Free motion quilting
Once I finished piecing and appliqueing, I was ready to move on to the quilting. To save time, I stitched the cushion cover tops all together like a quilt. Then I loaded it on a quilting frame with fleece. This way I was able to free motion quilt all the cushions at the same time.
The Juki TL QVP Mini straight stitch is my favourite quilting machine. The space, speed, strength and simplicity of this machine make it ideal for quilting on or off a frame. Before starting I doodled leaf designs on paper to get back into the swing of things. Then I played with different threads and designs. I wanted each cushion to be different. My attitude to this project was playful. Pete’s flatmates would enjoy whatever I did. So I just relaxed and enjoyed the process. All the quilting is hand guided free motion quilting.
When the quilting was finished I unloaded the piece from the frame and cut it up into individual cushions. I’d pieced the cushion tops larger than I needed so there was plenty of room to play with when I cut the cushions to size.
The last stages were to add the piping to each cushion using the Peg Baker one-step method. The Juki zipper foot worked a treat for this part and I was able to position the needle all the way to the left.
Then finally, to stitch the cushion tops to the backing panels. This was a bit tricky as I needed to be sure that the piping stitching was completely covered by the backing fabric.
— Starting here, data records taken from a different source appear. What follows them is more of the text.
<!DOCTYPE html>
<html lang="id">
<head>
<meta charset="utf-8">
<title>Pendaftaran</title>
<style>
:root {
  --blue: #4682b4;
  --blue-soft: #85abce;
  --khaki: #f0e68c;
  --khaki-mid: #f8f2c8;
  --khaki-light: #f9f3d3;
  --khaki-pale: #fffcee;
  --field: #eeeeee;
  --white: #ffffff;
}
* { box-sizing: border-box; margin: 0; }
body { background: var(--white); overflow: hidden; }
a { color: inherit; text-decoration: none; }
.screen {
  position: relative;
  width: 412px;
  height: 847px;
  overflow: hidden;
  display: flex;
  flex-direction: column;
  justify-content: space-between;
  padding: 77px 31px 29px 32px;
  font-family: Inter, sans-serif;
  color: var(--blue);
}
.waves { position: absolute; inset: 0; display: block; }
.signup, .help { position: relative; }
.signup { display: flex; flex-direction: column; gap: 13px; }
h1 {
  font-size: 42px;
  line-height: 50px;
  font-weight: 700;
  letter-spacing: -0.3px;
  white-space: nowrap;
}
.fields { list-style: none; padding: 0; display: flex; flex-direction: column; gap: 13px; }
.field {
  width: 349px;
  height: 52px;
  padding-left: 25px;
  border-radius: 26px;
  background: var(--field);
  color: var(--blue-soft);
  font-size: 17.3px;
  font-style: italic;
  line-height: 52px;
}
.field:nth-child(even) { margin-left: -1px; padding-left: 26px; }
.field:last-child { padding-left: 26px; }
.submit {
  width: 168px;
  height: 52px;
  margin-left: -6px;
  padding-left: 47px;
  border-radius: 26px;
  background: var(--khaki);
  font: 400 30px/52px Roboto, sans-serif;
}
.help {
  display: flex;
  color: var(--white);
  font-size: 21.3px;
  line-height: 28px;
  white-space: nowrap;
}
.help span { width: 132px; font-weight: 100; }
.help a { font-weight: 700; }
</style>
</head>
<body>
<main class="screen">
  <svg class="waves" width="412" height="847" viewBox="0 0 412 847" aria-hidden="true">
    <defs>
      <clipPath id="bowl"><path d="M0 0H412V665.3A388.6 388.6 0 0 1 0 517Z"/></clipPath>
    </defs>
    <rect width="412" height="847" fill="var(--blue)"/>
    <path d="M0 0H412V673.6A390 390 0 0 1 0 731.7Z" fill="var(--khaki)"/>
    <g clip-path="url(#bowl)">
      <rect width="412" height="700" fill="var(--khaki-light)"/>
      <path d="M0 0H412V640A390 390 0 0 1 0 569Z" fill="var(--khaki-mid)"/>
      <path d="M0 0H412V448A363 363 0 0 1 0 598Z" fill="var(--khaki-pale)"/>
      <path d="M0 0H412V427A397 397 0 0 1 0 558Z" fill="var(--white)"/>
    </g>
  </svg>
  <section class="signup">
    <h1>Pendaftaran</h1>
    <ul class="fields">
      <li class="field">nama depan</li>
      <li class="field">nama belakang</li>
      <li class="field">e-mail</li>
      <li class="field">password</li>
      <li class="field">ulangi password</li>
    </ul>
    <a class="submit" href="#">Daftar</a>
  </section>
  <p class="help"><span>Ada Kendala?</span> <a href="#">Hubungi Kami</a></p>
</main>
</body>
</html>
I just kept checking and stitching over until it looked right.
The great thing about batch sewing is that you get the chance to improve with every cushion.
Five cushions finished
This Juki NX7 machine was such a pleasure to work with. It handled all the layers beautifully. There were no problems using all different sorts of specialty threads, even metallics! And it was so fun to use the alphabet stitches to write messages on the ever-so-versatile cork fabric.
Here they are, five cushion covers. They’re all different but they hang together nicely. I’m ever so tempted to keep them. But they’ll look lovely against the black sofa in the snug in Pete’s student flat. After working on this project, I’m convinced that creating cushion covers is a fun and easy way to spice up student spaces.
Martha’s married and lives in the UK. She has 6 grown up children and one adorable granddaughter. When not making cushion covers, she uses Juki machines to teach free-motion quilting techniques. Martha works with Juki Europe to expand and nurture the creative sewing community that is Juki Club.